### Work item
Every line from the one containing "150C107 143 125" to the one containing "429L340 374L347 406L402" in the records below, both included, must be set down exactly, and no other line.
━━━ Exercise material ━━━
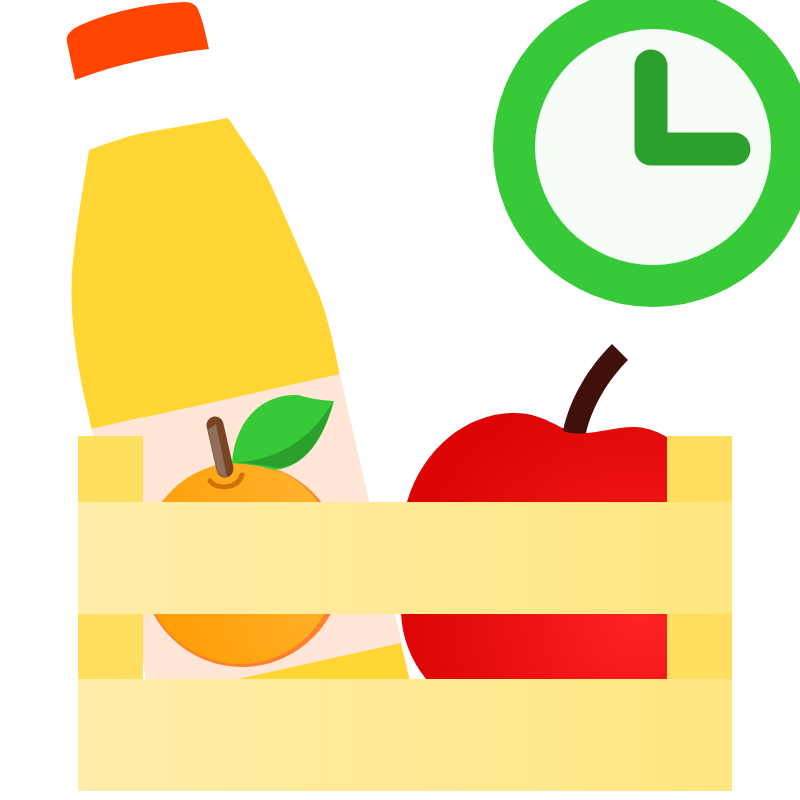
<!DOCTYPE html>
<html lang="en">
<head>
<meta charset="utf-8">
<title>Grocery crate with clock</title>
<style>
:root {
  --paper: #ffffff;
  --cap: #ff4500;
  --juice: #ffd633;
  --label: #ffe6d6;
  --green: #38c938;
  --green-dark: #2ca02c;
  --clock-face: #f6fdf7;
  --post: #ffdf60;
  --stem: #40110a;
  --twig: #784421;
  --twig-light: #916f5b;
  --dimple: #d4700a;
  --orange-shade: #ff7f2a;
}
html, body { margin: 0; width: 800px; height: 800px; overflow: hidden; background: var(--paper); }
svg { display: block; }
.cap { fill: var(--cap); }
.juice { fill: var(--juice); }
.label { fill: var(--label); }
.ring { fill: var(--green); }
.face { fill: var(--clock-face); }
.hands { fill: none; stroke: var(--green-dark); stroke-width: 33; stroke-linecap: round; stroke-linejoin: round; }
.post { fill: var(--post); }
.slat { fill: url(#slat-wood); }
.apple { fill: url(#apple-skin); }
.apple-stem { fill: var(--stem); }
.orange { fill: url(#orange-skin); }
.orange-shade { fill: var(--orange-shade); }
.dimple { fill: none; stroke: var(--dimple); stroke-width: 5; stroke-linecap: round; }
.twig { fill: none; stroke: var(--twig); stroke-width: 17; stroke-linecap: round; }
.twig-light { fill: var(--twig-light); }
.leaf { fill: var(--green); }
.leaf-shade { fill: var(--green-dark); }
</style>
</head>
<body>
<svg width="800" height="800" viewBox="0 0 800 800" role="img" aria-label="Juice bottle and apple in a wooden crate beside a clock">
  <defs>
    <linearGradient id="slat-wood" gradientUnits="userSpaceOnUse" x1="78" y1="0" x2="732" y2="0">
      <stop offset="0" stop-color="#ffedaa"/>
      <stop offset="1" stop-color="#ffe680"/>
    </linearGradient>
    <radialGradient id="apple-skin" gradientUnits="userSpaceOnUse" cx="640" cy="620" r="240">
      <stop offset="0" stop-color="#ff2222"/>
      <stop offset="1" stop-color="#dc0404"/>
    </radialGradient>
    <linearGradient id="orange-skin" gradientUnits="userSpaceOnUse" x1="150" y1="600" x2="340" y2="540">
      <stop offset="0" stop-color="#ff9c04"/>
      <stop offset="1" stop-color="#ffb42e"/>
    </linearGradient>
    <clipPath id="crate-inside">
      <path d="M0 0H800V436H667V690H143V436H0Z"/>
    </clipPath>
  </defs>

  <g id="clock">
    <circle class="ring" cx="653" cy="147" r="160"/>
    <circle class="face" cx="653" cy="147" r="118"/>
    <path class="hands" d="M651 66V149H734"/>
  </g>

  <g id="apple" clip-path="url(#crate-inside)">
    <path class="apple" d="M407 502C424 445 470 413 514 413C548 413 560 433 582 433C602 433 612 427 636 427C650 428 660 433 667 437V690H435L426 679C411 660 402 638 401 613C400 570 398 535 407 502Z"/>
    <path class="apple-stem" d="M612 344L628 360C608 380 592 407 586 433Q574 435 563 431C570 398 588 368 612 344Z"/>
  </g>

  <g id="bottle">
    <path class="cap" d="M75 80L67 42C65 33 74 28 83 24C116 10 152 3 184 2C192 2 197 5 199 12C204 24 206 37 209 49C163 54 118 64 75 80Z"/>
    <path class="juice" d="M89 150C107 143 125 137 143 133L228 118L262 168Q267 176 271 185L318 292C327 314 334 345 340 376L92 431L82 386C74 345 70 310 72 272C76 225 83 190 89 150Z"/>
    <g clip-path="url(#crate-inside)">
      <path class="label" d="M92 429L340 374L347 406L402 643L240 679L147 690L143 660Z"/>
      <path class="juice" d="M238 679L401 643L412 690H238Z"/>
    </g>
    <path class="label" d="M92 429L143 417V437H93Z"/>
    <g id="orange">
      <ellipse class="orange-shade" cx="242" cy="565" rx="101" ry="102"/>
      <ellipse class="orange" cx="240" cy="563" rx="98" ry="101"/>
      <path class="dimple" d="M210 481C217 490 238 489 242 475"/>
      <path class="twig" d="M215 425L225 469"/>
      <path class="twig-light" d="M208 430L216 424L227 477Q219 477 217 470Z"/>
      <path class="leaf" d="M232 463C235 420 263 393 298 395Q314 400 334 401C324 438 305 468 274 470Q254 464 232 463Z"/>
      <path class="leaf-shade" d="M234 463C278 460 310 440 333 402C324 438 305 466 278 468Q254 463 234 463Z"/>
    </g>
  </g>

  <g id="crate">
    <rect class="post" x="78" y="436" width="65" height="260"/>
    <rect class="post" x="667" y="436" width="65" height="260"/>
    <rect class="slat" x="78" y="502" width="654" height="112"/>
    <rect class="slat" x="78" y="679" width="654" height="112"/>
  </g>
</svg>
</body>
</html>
━━━
━━━ Exercise material ━━━
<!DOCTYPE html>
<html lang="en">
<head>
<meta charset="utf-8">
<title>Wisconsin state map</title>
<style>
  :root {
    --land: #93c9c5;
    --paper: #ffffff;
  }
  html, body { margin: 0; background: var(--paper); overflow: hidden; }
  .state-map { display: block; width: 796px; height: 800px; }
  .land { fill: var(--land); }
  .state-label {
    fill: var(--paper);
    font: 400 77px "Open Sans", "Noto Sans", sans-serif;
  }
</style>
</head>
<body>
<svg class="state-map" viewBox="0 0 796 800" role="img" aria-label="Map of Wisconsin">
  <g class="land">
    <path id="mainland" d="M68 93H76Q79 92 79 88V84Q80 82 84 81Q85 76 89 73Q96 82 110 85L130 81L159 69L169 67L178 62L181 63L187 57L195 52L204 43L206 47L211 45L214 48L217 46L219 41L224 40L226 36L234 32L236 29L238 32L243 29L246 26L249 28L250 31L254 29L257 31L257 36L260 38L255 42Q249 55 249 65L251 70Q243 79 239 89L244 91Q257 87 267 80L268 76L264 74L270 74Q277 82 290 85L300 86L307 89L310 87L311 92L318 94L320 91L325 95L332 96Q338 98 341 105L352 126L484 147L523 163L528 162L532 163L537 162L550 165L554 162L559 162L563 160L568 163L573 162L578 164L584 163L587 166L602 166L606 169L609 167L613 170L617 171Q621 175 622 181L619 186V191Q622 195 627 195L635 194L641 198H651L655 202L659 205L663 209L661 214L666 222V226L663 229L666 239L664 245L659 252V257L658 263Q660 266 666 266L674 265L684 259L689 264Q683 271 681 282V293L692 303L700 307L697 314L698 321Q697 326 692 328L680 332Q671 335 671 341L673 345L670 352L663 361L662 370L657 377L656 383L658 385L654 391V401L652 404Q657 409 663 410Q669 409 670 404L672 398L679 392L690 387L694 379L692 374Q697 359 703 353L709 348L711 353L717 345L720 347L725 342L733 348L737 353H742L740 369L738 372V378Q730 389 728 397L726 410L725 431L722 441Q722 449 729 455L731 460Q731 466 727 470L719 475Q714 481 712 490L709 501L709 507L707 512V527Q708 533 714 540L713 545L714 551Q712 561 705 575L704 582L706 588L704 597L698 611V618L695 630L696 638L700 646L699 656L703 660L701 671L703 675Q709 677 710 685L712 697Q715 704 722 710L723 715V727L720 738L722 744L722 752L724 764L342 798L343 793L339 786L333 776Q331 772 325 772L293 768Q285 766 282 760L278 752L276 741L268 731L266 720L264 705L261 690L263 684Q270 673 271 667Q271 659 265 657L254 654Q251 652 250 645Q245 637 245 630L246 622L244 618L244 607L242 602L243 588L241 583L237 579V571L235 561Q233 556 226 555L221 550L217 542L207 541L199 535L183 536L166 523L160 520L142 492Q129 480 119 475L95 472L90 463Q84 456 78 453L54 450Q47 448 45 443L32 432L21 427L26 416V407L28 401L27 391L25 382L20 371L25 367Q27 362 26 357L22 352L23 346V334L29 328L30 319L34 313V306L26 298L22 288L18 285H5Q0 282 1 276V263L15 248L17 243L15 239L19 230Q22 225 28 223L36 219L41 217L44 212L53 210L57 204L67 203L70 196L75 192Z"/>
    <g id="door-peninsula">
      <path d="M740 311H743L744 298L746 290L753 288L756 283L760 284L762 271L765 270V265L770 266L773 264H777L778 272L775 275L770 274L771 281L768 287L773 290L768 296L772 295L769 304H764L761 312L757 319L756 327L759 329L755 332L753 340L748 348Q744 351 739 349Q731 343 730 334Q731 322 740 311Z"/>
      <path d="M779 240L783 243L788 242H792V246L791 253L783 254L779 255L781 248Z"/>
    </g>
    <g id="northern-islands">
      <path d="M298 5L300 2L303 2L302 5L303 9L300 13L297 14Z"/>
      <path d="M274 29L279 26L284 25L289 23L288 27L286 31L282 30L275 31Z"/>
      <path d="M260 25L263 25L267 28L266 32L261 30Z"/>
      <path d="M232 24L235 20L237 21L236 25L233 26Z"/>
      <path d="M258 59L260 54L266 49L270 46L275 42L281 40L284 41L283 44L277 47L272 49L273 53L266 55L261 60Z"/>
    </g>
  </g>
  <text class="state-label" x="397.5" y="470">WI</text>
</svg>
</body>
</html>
━━━
### Exercise result
    <path class="juice" d="M89 150C107 143 125 137 143 133L228 118L262 168Q267 176 271 185L318 292C327 314 334 345 340 376L92 431L82 386C74 345 70 310 72 272C76 225 83 190 89 150Z"/>
    <g clip-path="url(#crate-inside)">
      <path class="label" d="M92 429L340 374L347 406L402 643L240 679L147 690L143 660Z"/>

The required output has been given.